A woman’s life is turned upside down when her criminal parents invite an outsider to join them on a major heist they’re planning. (IMDb)
The unique and tense settings and plot points of the film (the skimming, the leaky office home, the past-due rent, and the urgency inherent in them all) provide an easily and immediately compelling base for the poignant, equally quirky, and well-acted character/family drama that emerges (see the moving parenting classes, dark bathroom journey, gift returns). The new relationship is sweet (see Melanie to the rescue) but its romance is a bit discomforting due to the maturity/power imbalance.
A biologist signs up for a dangerous, secret expedition where the laws of nature don’t apply. (IMDb)

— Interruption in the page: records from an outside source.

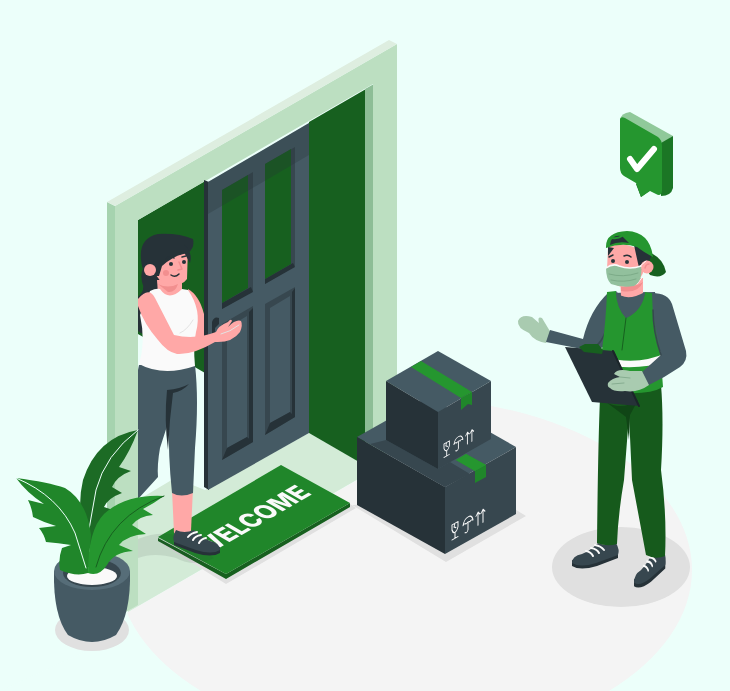
<!DOCTYPE html>
<html lang="en">
<head>
<meta charset="utf-8">
<title>Doorstep delivery</title>
<style>
:root{--mint:#ecfffa;--floor:#f4f4f4;--shade:#e0e0e0;--frame:#bcdfc1;--frame-lit:#deeee0;--frame-side:#a6d3af;--sill:#d3ebd7;--green:#25962f;--mat:#20862a;--deep:#17601f;--pants:#165a1c;--slate:#455a64;--steel:#37474f;--ink:#263238;--skin:#ffa8a7;--blush:#f28f8f;--white:#fafafa;--glove:#a9cbb0;--mask:#92c09d}
html,body{margin:0;height:100%;overflow:hidden;background:var(--mint)}
svg{display:block;width:730px;height:691px}
.floor{fill:var(--floor)}.shade{fill:var(--shade)}.frame{fill:var(--frame)}.frame-lit{fill:var(--frame-lit)}.frame-side{fill:var(--frame-side)}.sill{fill:var(--sill)}.green{fill:var(--green)}.mat{fill:var(--mat)}.deep{fill:var(--deep)}.pants{fill:var(--pants)}.slate{fill:var(--slate)}.steel{fill:var(--steel)}.ink{fill:var(--ink)}.skin{fill:var(--skin)}.blush{fill:var(--blush)}.white{fill:var(--white)}.glove{fill:var(--glove)}.mask{fill:var(--mask)}
.line{fill:none;stroke-linecap:round;stroke-linejoin:round}
.welcome{font:800 27px Inter,"Open Sans",sans-serif;fill:var(--white)}
</style>
</head>
<body>
<svg viewBox="0 0 730 691" role="img" aria-label="A courier in a mask delivers two boxes to a woman at her front door">
<defs>
<g id="care-marks" class="line" stroke="#fafafa" stroke-width="1">
<path d="M0 0h6v5q-1 4-3 4t-3-4zM3 9v6M0 15h6M3 0l-1 3 2 2"/>
<path d="M11 7q1-6 5-6t5 6q-2-2-3 0-2-2-4 0-1-2-3 0M16 7v7q-1 3-3 1"/>
<path d="M26 15V2m-2 3 2-3 2 3M31 15V2m-2 3 2-3 2 3"/>
</g>
<g id="shoe">
<path class="ink" d="M0 17Q10 22 22 17L46 10V15L25 23Q8 28 0 23z"/>
<path class="steel" d="M26 0Q36 4 44 0Q48 7 46 12L24 20Q8 25 0 20Q0 13 10 11Q18 8 26 0z"/>
<path class="line" d="M14 8q5 1 7 5M19 5q6 1 8 5M23 2q6 1 9 5" stroke="#fafafa" stroke-width="2"/>
</g>
</defs>

<g id="ground">
<ellipse class="floor" cx="405" cy="570" rx="287" ry="172"/>
<polygon fill="#ecfffa" points="0,400 357,400 357,480 128,612 110,640 0,691"/>
<ellipse class="shade" cx="621" cy="567" rx="69" ry="40"/>
<ellipse class="shade" cx="92" cy="630" rx="37" ry="21"/>
</g>

<g id="doorway">
<polygon class="sill" points="138,500 175,478 205,490 309,433 360,462 360,478 128,612 128,520"/>
<polygon class="deep" points="138,220 205,181 205,373 138,334"/>
<polygon class="deep" points="309,122 366,89 366,466 309,433"/>
<polygon fill="#8dbd96" points="365,89 374,84 374,461 365,466"/>
<path class="frame" d="M115 206 397 44V448L373 461V84L138 220V605L115 618z"/>
<polygon class="frame-side" points="107,202 115,206 115,618 107,614"/>
<polygon class="frame-lit" points="107,202 389,40 397,44 115,206"/>
</g>

<g id="door">
<polygon class="ink" points="204,180 209,182 209,490 204,487"/>
<polygon class="slate" points="208,182 309,123 309,433 208,490"/>
<polygon class="steel" points="222,190 253,172 253,291 222,309"/>
<polygon class="ink" points="222,303 251,287 253,292 222,309"/>
<polygon class="deep" points="222,190 248,175 248,288 222,303"/>
<polygon class="steel" points="265,164 295,147 295,266 265,284"/>
<polygon class="ink" points="265,279 293,263 295,267 265,284"/>
<polygon class="deep" points="265,164 291,149 291,264 265,279"/>
<polygon class="steel" points="222,324 253,306 253,442 222,460"/>
<polygon class="slate" points="227,328 247,316 247,437 227,448"/>
<path class="ink" d="M222 460 227 448 247 437 253 442zM249 312l4-4V442l-4-3z"/>
<polygon class="steel" points="265,304 295,287 295,417 265,435"/>
<polygon class="slate" points="270,308 290,296 290,412 270,423"/>
<path class="ink" d="M265 435 270 423 290 412 295 417zM292 292l3-4V417l-3-3z"/>
<polygon fill="#263238" opacity=".28" points="208,182 309,123 309,155 208,214"/>
<path class="ink" d="M212 322q2-6 7-4v6l-4 4v8q-3 2-3-2z"/>
</g>

<g id="doormat">
<polygon class="shade" points="162,544 226,584 356,508 350,504"/>
<polygon class="deep" points="158,538 226,574 350,503 350,507 226,579 158,541"/>
<polygon class="mat" points="158,537 281,465 350,503 226,574"/>
<text class="welcome" transform="matrix(.866 -.5 .866 .5 207 555)" textLength="122" lengthAdjust="spacingAndGlyphs">WELCOME</text>
</g>

<g id="parcels">
<polygon class="shade" points="352,505 446,562 526,516 500,500"/>
<g id="large-parcel">
<polygon class="slate" points="357,437 428,397 516,447 445,487"/>
<polygon class="ink" points="357,437 445,487 445,554 357,505"/>
<polygon class="steel" points="445,487 516,447 516,514 445,554"/>
<polygon class="green" points="456,460 466,454 486,465 475,471"/>
<polygon class="mat" points="475,471 486,465 486,477 475,483"/>
<polygon fill="#37474f" points="386,440 438,469 450,462 470,474 445,487 370,444"/>
<polygon class="green" points="456,460 466,454 486,465 475,471"/>
<use href="#care-marks" transform="matrix(1 -.57 0 1 452 525)"/>
</g>
<g id="small-parcel">
<polygon class="slate" points="386,381 438,351 491,381 438,412"/>
<polygon class="ink" points="386,381 438,412 438,469 386,440"/>
<polygon class="steel" points="438,412 491,381 491,439 438,469"/>
<polygon class="green" points="411,367 421,361 472,392 461,398"/>
<polygon class="mat" points="461,398 472,392 472,405 468,404 461,410"/>
<use href="#care-marks" transform="matrix(.9 -.52 0 .9 444 444)"/>
</g>
</g>

<g id="woman">
<path fill="#263238" opacity=".1" d="M138 539q24-10 48-1l28 20q-20 10-38 0-22-6-38 0z"/>
<path class="ink" d="M148 262Q139 270 142 282Q146 290 138 297V331Q148 340 153 324Q160 300 160 268z"/>
<path class="skin" d="M172 490 174 533Q182 540 191 531L193 488z"/>
<path class="slate" d="M139 365 195 365Q199 400 195 448L193 493Q181 498 172 493Q168 455 169 420L160 448Q157 465 158 477L138 499V370z"/>
<path class="ink" d="M167 390Q180 389 189 384Q183 391 173 393L170 420L168 450Q164 420 167 390z"/>
<g transform="matrix(-1 0 0 1 220 530)"><use href="#shoe"/></g>
<path class="skin" d="M188 289Q199 295 204 314V339L191 344z"/>
<path class="skin" d="M157 280H182V292Q176 300 158 294z"/>
<path class="white" d="M150 291Q156 288 160 289Q169 302 182 289L188 290Q202 310 196 332Q193 346 195 366Q163 377 139 364Q146 342 140 315z"/>
<path class="skin" d="M138 299Q149 286 155 298L174 335Q195 340 216 332Q218 326 228 322Q231 318 232 321L228 327Q236 319 241 321Q243 325 240 332Q232 343 215 342Q193 355 177 354Q167 352 158 340Q144 324 138 306z"/>
<path class="line" d="M180 333q7-3 13-13M221 334q9-2 18-9" stroke="#e3e3e3" stroke-width="1"/>
<path class="skin" d="M153 253Q167 235 188 247L187 279Q181 287 169 284Q157 282 154 270z"/>
<path class="blush" d="M158 284q10 5 20 0-3 9-10 8z"/>
<path class="ink" d="M141 259Q139 238 158 234Q179 233 193 239Q195 248 188 253Q174 255 162 266L159 276L150 276Q142 274 141 259z"/>
<path class="ink" d="M184 244Q193 253 190 263Q187 258 184 252z"/>
<circle class="skin" cx="150" cy="270" r="6"/>
<path class="line" d="M166 259q4-4 8-1M182 257l4-1M171 275q4 3 8-1" stroke="#263238" stroke-width="1.5"/>
<path class="line" d="M179 262l3 7-4 1" stroke="#f28f8f" stroke-width="1.5"/>
<circle class="ink" cx="171" cy="264" r="2"/><circle class="ink" cx="184" cy="262" r="2"/>
<circle class="blush" cx="166" cy="273" r="3"/>
</g>

<g id="plant">
<path class="slate" d="M54 571Q53 615 68 635Q92 649 116 635Q131 614 130 571z"/>
<ellipse fill="#566d78" cx="92" cy="571" rx="38" ry="19"/>
<ellipse class="steel" cx="92" cy="573" rx="29" ry="14"/>
<ellipse class="white" cx="92" cy="576" rx="25" ry="9"/>
<path fill="#1c6b25" d="M138 430Q97 437 83 480Q76 510 86 535L91 548Q99 515 116 511L104 507Q108 498 122 493L112 487Q117 476 131 471L119 467Q130 452 138 430z"/>
<path class="line" d="M138 430Q105 455 96 490L88 535" stroke="#ecfffa" stroke-width="1"/>
<path class="mat" d="M16 478Q48 482 65 488Q87 501 91 535L88 573Q76 577 60 570Q58 559 62 548L71 545Q58 543 46 542Q44 534 39 528L56 526Q43 522 33 517Q32 508 28 500L44 504Q27 493 16 478z"/>
<path class="line" d="M16 478Q59 496 75 533L86 568" stroke="#ecfffa" stroke-width="1"/>
<path class="green" d="M164 496Q126 494 104 514Q88 530 88 573Q99 577 107 565Q114 552 133 551L119 545Q127 535 146 534L132 525Q139 516 153 515L143 509Q153 504 164 496z"/>
<path class="line" d="M164 496Q110 516 96 567" stroke="#17601f" stroke-width="1"/>
</g>

<g id="approval-bubble">
<path fill="#90c99a" d="M620 120Q621 113 630 112L673 136 662 144z"/>
<path class="deep" d="M636 184 656 186 641 197z"/>
<path fill="#1b7625" d="M661 143 673 136V188Q671 196 661 196z"/>
<path class="green" d="M620 119Q621 116 625 118L658 137Q662 140 662 146V191Q661 197 656 194L650 191 641 197 636 183 624 176Q620 173 620 168z"/>
<path class="line" d="M630 159 637 169 654 149" stroke="#fff" stroke-width="6"/>
</g>

<g id="courier">
<g id="courier-shoes">
<use href="#shoe" x="572" y="543"/>
<g transform="matrix(.68 -.18 0 1.18 634 559)"><use href="#shoe"/></g>
</g>
<path class="pants" d="M600 398 661 385Q664 420 661 470Q667 515 665 556Q656 560 646 555L632 480 629 415 624 480Q618 515 617 544Q607 547 597 543Q598 445 600 398z"/>
<path fill="#104516" d="M606 402Q622 411 638 400L630 415 629 440 626 417z"/>
<g id="left-arm">
<path class="glove" d="M518 321Q521 314 532 317L539 323Q537 316 542 318L551 333 546 343Q534 341 529 333Q517 328 518 321z"/>
<path class="slate" d="M550 330 583 339Q590 310 608 293L614 338Q604 349 592 351L546 342z"/>
<path class="line" d="M590 349Q603 345 607 325" stroke="#37474f" stroke-width="1.5"/>
</g>
<path class="slate" d="M609 293 655 292 661 340H606z"/>
<path class="skin" d="M620 278H643V297Q630 304 621 296z"/>
<path class="blush" d="M621 284q12 5 22-2-5 12-22 9z"/>
<path class="green" d="M607 292 616 291Q617 309 626 318Q643 310 645 292L656 294 663 387Q646 397 604 391L602 350Q606 320 607 292z"/>
<path class="slate" d="M616 291Q625 303 645 292Q642 311 626 318Q616 307 616 291z"/>
<path class="line" d="M626 318 622 350" stroke="#17601f" stroke-width="1"/>
<path class="white" d="M603 357Q638 366 666 353V361Q640 371 603 365z"/>
<path class="slate" d="M652 293Q668 293 672 304L686 351Q688 361 680 367Q664 378 647 386L641 373 661 355Q652 320 652 293z"/>
<path class="line" d="M661 355Q653 332 653 310" stroke="#37474f" stroke-width="1.5"/>
<g id="clipboard">
<polygon class="ink" points="565,347 614,351 639,406 592,402"/>
<path class="deep" d="M579 347 585 344 598 344 603 350 602 354 584 352z"/>
<path class="line" d="M613 351 639 406" stroke="#1b2529" stroke-width="2"/>
</g>
<path class="glove" d="M608 383Q612 378 620 377L614 374Q617 368 630 371L642 371 649 385Q638 393 625 391Q614 392 610 388 607 387 608 383z"/>
<path class="line" d="M620 377l10 1M612 384l12-1" stroke="#86ad90" stroke-width="1"/>
<g id="courier-head">
<path class="deep" d="M648 252Q663 257 666 272Q661 279 650 275L642 262z"/>
<path class="skin" d="M608 247Q626 240 643 252V273Q637 286 623 287Q610 286 607 270z"/>
<path class="ink" d="M634 245 651 251Q653 260 645 263L640 272Q637 259 634 245zM608 247l6 1-6 8z"/>
<circle class="skin" cx="647" cy="267" r="6.5"/>
<path class="line" d="M645 268q1-4 4-4" stroke="#f28f8f" stroke-width="1.5"/>
<path class="green" d="M606 248Q605 232 627 231Q650 232 653 257Q645 253 637 247Q622 242 606 248z"/>
<path class="ink" d="M610 245Q611 234 622 236L629 243Q618 241 610 245z"/>
<path class="line" d="M612 238q6 1 10-2" stroke="#25962f" stroke-width="2"/>
<path class="line" d="M609 257l4-2M624 256q4-2 7 1" stroke="#263238" stroke-width="1.5"/>
<circle class="ink" cx="613" cy="261" r="2"/><circle class="ink" cx="627" cy="262" r="2"/>
<path class="line" d="M638 268 646 261M637 284 645 274" stroke="#fafafa" stroke-width="1"/>
<path class="mask" d="M606 268Q613 263 619 266Q630 270 641 266Q643 281 634 286Q622 288 611 284Q606 279 606 268z"/>
<path class="line" d="M606 268Q613 263 619 266Q630 270 641 266" stroke="#fafafa" stroke-width="1.5"/>
<path class="line" d="M609 274q14 4 29-1M611 280q13 3 25-1" stroke="#7cab88" stroke-width="1"/>
</g>
</g>
</svg>
</body>
</html>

Ultimately unhelpful flash-forwards and -backs mar an otherwise immersive (viscerally more than intellectually–the ending didn’t satisfy) sci-fi experience initiated by the haunting homecoming scene early on: solid turns, an intense score, and monumental visuals carry the film from spooky (see the first wake-up) to grisly (see the bear attack; stomach cut) to weird (see the trippy cave scene), with just an unforgettable sense of “WTF is going on!?” (both in awe and terror) pervading it all.
7.5/10 (Really Good)
A dramatization of the disaster in April 2010, when the offshore drilling rig called the Deepwater Horizon exploded, resulting in the worst oil spill in American history. (IMDb)
The build-up is perfect, right from the chilling opening “spoiler” audio: Excellent foreshadows (see the coke can) and an eerie soundtrack keep you on the edge of your seat amidst the well-crafted sense of normalcy (the jargon-heavy dialogue does a great job here), with the classic tension between money and safety excellently executed (Malkovich’s Vidrine is a chilling adversary). The explosion-heavy scenes that follow start to tire, but an emotionally potent epilogue is suitably cathartic.